** Opening Record extracts block **

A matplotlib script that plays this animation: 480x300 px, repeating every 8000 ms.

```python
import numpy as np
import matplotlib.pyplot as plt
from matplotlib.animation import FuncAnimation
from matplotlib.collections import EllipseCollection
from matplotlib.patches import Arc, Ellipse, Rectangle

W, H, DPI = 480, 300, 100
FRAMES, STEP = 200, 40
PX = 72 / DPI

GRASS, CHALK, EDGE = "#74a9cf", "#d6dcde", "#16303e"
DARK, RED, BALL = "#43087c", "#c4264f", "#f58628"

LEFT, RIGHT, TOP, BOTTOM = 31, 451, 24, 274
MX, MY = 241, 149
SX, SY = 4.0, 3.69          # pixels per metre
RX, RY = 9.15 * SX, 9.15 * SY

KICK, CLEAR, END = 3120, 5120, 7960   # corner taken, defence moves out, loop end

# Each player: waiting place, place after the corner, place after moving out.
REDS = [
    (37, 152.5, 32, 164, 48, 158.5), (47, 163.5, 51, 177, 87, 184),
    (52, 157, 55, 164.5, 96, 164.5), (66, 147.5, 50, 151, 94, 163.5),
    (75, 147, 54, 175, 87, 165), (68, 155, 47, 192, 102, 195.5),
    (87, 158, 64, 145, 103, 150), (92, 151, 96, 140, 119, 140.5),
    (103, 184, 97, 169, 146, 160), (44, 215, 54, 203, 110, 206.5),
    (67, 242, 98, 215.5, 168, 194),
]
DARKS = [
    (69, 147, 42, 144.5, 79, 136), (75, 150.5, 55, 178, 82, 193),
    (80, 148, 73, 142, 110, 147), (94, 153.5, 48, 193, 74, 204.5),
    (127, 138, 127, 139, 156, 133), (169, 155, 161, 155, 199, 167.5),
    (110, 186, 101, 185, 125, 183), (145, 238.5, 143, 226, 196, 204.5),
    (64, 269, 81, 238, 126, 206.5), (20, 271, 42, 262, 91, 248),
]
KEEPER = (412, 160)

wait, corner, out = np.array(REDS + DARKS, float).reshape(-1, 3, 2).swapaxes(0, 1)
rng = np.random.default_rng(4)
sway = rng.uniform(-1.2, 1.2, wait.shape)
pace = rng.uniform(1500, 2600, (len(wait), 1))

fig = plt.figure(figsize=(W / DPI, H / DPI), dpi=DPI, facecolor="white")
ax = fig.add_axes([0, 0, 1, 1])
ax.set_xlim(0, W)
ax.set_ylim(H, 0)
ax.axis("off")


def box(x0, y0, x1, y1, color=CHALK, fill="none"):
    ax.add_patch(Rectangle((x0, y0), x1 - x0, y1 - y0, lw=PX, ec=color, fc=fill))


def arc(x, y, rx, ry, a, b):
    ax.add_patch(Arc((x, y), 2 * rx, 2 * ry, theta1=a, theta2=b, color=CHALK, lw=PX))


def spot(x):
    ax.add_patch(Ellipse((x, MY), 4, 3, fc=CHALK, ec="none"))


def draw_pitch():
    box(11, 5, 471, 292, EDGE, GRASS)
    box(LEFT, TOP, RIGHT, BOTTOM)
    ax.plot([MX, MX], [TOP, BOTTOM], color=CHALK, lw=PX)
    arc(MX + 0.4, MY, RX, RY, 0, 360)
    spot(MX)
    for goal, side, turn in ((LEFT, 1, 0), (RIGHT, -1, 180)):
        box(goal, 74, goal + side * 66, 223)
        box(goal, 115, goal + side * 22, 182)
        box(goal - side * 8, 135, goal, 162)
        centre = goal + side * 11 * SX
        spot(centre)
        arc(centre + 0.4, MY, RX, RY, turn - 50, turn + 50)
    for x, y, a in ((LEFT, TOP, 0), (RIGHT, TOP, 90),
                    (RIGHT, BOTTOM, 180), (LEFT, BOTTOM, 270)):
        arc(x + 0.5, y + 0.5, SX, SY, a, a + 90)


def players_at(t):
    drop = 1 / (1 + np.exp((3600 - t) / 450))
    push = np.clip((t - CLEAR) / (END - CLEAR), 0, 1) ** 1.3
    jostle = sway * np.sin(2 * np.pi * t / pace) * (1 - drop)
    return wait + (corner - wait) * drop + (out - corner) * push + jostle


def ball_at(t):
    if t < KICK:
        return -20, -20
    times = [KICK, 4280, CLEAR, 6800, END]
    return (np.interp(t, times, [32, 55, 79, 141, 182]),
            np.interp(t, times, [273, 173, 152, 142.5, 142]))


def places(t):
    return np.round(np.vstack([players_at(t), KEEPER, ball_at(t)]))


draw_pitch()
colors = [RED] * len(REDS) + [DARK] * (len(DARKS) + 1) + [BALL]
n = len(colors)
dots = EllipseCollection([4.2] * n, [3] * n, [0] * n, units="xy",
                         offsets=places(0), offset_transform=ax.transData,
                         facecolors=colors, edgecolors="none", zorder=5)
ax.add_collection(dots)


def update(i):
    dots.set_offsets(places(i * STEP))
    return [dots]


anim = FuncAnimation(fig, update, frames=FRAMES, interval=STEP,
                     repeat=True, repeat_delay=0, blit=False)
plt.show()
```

** Closing Record extracts block **

### Problem to solve
Find the number of lines in the entries above that hold the string "EllipseCollection", and write only that number.

### Written response
2